▸ **Instructions to follow**
All lines that hold the string "normalize" should be copied. Find them in the listing below.

▸ **Listed records**
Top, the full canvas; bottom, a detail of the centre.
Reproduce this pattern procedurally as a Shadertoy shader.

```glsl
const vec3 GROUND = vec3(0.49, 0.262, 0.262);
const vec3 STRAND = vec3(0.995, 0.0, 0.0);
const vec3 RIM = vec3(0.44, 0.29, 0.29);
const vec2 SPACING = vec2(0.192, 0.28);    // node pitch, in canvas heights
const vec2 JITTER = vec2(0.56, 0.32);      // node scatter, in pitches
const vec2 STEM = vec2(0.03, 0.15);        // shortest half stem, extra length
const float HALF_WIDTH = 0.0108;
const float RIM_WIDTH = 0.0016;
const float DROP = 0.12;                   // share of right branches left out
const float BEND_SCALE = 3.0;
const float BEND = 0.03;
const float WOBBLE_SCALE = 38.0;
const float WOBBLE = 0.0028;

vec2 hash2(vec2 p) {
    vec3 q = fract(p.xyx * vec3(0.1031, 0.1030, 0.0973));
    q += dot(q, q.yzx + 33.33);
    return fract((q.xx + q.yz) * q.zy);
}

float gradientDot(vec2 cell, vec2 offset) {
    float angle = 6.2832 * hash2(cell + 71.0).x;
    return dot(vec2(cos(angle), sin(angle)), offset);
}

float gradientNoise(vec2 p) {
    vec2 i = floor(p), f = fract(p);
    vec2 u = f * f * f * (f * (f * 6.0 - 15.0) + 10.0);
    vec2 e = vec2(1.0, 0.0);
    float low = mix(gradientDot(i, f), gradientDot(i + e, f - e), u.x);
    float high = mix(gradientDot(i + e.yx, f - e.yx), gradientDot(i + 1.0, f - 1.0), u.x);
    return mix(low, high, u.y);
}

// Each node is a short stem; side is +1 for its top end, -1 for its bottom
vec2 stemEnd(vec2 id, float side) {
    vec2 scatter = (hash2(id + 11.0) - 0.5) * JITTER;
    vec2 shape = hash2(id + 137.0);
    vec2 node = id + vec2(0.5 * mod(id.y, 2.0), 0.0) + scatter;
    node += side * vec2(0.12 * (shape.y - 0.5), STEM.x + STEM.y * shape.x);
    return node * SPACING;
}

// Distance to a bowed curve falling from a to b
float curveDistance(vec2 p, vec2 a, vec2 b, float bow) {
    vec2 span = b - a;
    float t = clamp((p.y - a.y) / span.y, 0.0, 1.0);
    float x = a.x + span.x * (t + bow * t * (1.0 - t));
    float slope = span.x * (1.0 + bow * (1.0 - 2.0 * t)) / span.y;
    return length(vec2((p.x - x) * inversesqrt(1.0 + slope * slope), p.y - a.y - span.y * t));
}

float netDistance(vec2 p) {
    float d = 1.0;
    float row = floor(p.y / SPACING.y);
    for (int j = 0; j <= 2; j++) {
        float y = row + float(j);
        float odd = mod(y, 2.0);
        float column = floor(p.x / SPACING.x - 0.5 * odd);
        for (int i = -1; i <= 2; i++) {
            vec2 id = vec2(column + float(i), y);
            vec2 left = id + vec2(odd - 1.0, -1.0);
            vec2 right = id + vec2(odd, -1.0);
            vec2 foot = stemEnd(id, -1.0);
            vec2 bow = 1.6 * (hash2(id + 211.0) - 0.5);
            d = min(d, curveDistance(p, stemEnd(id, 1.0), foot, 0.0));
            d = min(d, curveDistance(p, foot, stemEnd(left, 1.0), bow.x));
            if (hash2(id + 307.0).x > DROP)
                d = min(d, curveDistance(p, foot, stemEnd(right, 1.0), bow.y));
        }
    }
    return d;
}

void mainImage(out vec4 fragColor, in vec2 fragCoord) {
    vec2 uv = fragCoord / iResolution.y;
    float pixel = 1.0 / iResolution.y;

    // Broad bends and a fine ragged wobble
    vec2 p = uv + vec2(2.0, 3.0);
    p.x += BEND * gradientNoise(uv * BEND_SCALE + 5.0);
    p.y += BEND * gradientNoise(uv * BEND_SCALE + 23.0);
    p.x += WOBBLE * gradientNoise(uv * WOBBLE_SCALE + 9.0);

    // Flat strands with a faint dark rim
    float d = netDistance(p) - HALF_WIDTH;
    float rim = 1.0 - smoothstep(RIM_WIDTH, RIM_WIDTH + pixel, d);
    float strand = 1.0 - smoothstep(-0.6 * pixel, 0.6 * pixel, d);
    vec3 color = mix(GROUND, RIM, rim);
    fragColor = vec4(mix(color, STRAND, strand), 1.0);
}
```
---
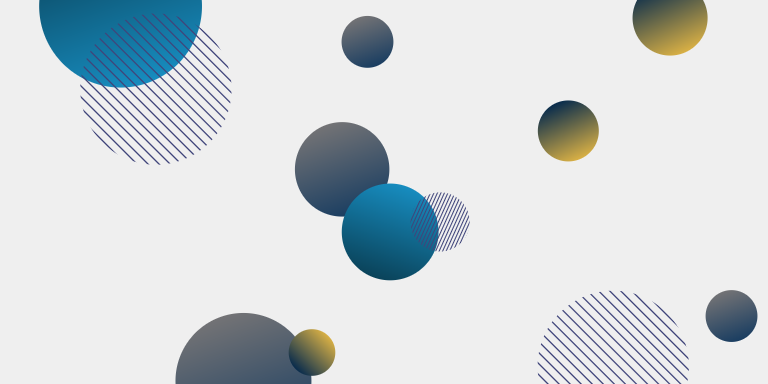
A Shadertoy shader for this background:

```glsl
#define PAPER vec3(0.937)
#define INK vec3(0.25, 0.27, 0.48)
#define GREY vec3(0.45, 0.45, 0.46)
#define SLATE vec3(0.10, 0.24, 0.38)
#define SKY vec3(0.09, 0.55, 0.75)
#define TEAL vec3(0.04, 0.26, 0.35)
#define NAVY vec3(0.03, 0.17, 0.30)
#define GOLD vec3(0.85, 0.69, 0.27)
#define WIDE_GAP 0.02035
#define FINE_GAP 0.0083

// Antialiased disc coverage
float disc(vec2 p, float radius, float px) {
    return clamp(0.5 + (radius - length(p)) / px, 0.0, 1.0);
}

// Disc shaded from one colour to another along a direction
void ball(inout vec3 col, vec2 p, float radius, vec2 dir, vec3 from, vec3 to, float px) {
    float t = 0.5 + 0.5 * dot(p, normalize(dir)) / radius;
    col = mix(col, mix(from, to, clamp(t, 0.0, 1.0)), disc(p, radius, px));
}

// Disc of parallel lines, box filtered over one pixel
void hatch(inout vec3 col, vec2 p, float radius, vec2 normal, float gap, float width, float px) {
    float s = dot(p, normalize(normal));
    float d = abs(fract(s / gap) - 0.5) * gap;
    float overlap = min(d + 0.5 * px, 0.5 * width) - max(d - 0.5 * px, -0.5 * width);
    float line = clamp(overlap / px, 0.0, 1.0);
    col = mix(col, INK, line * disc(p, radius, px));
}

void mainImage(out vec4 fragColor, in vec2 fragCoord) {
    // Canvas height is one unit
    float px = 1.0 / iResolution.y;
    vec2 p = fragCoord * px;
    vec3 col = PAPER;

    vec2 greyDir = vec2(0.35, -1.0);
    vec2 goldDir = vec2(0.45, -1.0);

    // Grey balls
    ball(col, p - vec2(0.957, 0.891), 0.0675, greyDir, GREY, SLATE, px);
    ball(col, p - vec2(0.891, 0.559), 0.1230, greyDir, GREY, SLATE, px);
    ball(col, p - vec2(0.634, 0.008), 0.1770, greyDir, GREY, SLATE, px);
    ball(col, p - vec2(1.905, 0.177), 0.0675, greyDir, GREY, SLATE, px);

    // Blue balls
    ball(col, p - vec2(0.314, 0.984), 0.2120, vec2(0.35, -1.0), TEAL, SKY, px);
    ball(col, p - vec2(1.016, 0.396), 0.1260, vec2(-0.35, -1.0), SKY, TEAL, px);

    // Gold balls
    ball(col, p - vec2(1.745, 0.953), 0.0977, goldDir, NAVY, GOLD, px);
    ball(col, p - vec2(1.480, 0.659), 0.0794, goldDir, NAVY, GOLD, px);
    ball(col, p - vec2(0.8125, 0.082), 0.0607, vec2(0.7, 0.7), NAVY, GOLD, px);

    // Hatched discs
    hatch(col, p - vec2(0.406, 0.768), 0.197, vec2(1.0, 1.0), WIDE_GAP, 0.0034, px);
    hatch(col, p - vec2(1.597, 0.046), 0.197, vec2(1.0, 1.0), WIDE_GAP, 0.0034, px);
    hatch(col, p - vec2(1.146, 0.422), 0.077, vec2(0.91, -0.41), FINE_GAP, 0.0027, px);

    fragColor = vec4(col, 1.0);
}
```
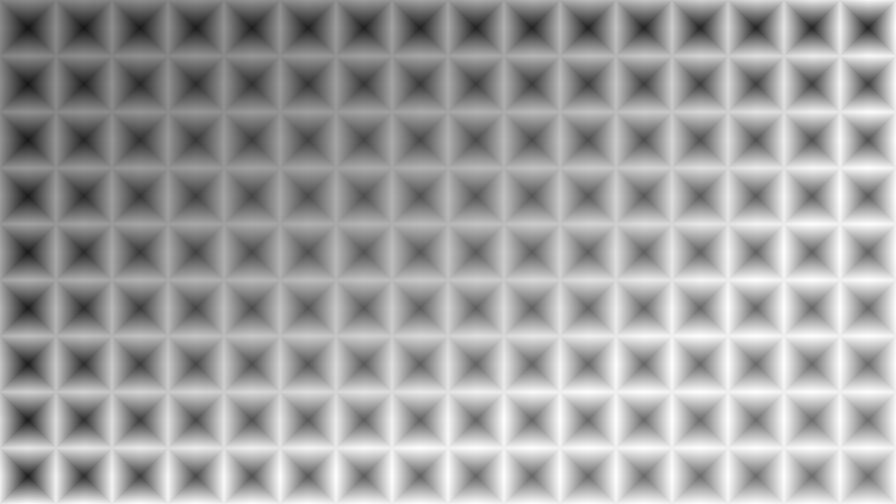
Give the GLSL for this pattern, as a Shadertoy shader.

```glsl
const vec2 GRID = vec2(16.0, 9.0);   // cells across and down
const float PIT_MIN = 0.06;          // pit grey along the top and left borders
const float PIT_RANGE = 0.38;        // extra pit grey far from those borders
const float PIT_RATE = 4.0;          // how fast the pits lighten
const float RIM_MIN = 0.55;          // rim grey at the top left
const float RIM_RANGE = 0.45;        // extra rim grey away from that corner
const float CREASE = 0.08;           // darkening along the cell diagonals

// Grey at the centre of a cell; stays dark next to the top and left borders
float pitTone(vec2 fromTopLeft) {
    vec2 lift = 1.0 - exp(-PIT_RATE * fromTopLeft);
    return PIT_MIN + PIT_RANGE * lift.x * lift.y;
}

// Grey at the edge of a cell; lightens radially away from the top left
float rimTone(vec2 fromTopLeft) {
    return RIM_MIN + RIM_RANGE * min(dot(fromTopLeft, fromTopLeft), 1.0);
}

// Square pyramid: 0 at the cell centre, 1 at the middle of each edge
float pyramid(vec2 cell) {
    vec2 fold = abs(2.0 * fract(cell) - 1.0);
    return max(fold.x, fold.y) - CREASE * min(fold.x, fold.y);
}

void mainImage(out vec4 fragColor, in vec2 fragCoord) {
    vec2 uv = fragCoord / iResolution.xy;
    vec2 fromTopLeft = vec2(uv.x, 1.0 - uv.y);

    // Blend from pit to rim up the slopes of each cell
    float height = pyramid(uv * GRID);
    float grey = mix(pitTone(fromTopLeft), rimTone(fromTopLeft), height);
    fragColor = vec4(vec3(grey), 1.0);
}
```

▸ **Response**
    float t = 0.5 + 0.5 * dot(p, normalize(dir)) / radius;
    float s = dot(p, normalize(normal));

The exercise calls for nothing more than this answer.